While visiting a used bookstore, a man who had suffered a run of bad luck bought a paperbound work of philosophy, hoping that a new paradigm for looking at the world would help him turn his life around. He brought the book home and studied it carefully, underlining key passages with a ball-point pen. The new ideas were indeed helpful, and he grew happier in both his marriage and his work, rediscovering skills he had forgotten he possessed and generally changing his outlook for the better.
One evening, while gathering old items for a yard sale, he discovered in a dusty cardboard box a stack of books he had read years before, when he was a student. Among them was another copy of the very work of philosophy he had recently bought and that had changed his life. When he opened the older book, which he had no recollection of ever having read before, he realized that he had underlined exactly the same passages that he had in his new copy. It occurred to him that if he had absorbed these ideas in the past, and they eventually gave way to the miserable period that had preceded reading them the second time, then it was inevitable that he would enter another, similar, period of ill fortune and despair, and in fact at that moment he began to sink into a depression that would only widen and deepen in the months to come.
Eventually he and his wife grew apart and they filed for divorce. Over several wordless days they separated the possessions they had shared for so many years, and soon he moved into an apartment.
Shortly before the divorce was to be finalized, the man discovered that he had somehow retained both copies of the fateful book, and in the process of throwing them out noticed that the older copy bore his wife's name on the inside cover. He realized that the dusty box had not contained his books from college, but his wife's, and that he could not recall reading the book the first time because, in fact, he hadn't.
He quickly phoned his wife and they agreed to call off the divorce.

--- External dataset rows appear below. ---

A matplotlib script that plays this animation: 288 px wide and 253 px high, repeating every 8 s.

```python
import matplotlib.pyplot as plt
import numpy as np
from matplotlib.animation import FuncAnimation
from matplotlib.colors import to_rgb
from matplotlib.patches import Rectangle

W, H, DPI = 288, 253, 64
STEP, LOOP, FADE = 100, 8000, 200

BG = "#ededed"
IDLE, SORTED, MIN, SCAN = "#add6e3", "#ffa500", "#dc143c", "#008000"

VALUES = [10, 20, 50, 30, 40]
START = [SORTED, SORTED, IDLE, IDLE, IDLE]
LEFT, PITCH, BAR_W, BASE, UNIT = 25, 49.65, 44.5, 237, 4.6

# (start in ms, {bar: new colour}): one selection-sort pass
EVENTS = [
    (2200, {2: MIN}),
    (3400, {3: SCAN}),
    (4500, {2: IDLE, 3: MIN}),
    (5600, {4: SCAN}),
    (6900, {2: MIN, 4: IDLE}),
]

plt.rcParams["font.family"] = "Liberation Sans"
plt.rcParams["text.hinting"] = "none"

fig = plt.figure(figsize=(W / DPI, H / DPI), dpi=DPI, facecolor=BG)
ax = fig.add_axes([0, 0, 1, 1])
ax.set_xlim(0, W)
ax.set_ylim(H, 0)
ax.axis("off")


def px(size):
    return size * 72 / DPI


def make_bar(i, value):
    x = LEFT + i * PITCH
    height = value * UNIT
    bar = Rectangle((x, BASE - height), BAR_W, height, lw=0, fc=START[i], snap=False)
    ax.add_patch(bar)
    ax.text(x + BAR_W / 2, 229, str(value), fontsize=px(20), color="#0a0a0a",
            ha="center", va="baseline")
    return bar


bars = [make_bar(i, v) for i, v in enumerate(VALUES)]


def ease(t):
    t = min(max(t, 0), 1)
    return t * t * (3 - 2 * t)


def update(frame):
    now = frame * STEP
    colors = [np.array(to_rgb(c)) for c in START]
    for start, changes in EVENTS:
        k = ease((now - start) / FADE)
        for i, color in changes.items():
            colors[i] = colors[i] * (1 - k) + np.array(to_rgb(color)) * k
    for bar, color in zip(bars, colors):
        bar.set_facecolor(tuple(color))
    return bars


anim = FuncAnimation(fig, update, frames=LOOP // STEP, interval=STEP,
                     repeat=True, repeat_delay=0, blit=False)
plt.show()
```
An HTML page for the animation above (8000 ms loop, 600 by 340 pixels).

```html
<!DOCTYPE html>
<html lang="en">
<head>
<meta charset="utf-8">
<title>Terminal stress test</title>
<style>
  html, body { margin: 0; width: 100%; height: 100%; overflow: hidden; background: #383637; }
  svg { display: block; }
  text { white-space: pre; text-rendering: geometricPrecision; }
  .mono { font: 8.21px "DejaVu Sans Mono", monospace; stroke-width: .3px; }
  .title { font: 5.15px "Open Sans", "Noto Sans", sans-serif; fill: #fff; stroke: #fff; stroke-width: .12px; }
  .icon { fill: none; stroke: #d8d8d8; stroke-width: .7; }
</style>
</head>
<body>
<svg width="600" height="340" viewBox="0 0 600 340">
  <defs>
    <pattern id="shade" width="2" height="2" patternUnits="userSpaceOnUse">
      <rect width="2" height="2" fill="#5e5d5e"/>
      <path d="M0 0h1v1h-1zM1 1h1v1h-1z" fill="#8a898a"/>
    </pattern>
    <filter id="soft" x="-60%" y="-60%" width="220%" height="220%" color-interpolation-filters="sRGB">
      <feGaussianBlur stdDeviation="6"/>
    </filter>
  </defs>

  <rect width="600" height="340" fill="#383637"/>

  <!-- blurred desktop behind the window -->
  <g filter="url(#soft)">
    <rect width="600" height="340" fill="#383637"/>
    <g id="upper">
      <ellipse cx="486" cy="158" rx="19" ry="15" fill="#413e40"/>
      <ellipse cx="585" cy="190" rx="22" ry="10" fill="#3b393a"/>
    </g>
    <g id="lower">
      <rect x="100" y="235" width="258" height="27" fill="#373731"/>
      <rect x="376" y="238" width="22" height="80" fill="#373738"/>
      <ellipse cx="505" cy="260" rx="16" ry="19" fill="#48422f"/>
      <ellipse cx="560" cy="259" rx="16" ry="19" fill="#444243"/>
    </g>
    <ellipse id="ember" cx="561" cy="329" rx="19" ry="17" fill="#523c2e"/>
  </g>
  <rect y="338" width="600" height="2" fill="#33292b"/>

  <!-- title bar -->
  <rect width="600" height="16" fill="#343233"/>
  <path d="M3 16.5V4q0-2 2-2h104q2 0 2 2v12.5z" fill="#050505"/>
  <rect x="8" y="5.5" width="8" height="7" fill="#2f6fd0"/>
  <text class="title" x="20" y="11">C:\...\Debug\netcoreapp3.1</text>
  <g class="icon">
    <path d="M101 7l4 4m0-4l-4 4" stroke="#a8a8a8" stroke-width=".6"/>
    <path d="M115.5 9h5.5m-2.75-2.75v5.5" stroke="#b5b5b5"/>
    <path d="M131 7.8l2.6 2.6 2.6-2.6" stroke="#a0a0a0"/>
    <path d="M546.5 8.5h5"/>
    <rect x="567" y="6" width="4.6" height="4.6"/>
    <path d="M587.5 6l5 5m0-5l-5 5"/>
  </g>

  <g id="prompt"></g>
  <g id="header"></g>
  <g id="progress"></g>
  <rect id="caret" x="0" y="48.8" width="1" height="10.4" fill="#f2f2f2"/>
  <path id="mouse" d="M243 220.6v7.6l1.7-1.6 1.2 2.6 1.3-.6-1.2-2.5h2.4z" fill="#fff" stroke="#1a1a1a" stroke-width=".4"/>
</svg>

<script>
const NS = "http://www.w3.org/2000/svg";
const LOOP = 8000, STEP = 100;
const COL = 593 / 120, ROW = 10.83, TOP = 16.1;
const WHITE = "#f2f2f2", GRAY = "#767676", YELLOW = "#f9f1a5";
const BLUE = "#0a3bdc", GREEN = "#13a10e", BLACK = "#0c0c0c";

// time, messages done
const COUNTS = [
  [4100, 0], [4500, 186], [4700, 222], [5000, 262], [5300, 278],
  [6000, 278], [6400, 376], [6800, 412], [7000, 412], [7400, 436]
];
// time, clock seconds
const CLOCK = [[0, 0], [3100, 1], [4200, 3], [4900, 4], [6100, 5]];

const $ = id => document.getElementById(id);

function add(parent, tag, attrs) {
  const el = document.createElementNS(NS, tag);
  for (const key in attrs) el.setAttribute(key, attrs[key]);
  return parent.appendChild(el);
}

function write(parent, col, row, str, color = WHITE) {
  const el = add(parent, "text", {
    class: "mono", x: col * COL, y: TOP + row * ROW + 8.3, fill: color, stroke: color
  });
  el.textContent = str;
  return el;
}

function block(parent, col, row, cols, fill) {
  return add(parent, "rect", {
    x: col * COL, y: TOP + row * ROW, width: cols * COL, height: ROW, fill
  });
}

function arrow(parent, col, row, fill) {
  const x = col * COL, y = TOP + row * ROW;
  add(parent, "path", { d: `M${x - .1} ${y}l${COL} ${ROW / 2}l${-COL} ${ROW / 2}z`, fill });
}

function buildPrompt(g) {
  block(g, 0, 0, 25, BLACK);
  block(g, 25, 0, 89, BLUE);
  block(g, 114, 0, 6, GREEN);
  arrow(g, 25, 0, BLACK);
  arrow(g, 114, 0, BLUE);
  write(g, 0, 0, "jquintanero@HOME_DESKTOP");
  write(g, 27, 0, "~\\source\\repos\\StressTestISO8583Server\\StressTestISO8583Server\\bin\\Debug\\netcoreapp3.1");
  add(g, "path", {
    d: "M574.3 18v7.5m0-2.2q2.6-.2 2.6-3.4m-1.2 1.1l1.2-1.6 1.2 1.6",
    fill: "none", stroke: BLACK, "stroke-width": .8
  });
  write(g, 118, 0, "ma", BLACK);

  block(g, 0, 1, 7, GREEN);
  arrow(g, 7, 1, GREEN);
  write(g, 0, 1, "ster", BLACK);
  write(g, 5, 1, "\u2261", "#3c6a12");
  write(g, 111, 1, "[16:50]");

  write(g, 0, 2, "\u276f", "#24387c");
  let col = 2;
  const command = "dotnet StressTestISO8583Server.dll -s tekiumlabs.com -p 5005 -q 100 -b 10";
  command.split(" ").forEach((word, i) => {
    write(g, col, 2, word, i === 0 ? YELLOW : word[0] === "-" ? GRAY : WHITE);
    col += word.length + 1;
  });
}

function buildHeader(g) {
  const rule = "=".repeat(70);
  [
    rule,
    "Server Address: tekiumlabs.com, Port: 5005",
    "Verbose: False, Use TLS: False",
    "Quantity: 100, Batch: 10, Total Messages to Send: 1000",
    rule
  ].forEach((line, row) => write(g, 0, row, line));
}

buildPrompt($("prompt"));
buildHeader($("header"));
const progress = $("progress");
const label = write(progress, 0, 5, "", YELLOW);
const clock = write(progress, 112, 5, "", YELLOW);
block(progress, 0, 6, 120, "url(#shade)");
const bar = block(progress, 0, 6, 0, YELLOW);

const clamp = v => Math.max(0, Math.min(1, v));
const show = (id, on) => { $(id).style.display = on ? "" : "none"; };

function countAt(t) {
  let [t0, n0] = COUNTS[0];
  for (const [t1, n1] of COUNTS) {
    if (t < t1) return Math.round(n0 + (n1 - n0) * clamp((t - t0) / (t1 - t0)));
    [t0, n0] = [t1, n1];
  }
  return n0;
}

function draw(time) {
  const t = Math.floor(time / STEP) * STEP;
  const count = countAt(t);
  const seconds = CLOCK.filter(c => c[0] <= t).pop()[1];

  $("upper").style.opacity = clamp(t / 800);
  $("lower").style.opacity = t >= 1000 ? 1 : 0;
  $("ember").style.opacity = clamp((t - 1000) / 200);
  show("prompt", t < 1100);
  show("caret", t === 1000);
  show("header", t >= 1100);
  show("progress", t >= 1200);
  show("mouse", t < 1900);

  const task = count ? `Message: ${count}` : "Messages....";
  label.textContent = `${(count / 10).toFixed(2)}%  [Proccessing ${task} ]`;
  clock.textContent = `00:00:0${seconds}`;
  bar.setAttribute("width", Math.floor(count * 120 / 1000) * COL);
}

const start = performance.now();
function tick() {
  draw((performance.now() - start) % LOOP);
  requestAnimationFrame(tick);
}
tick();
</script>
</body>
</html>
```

They are now in counseling, working to understand their new circumstances.
For more information on the author, visit http://www.jrobertlennon.com/
Or to hear him read this story on the radio, go here: http://weekendamerica.publicradio.org/programs/index_20040925.html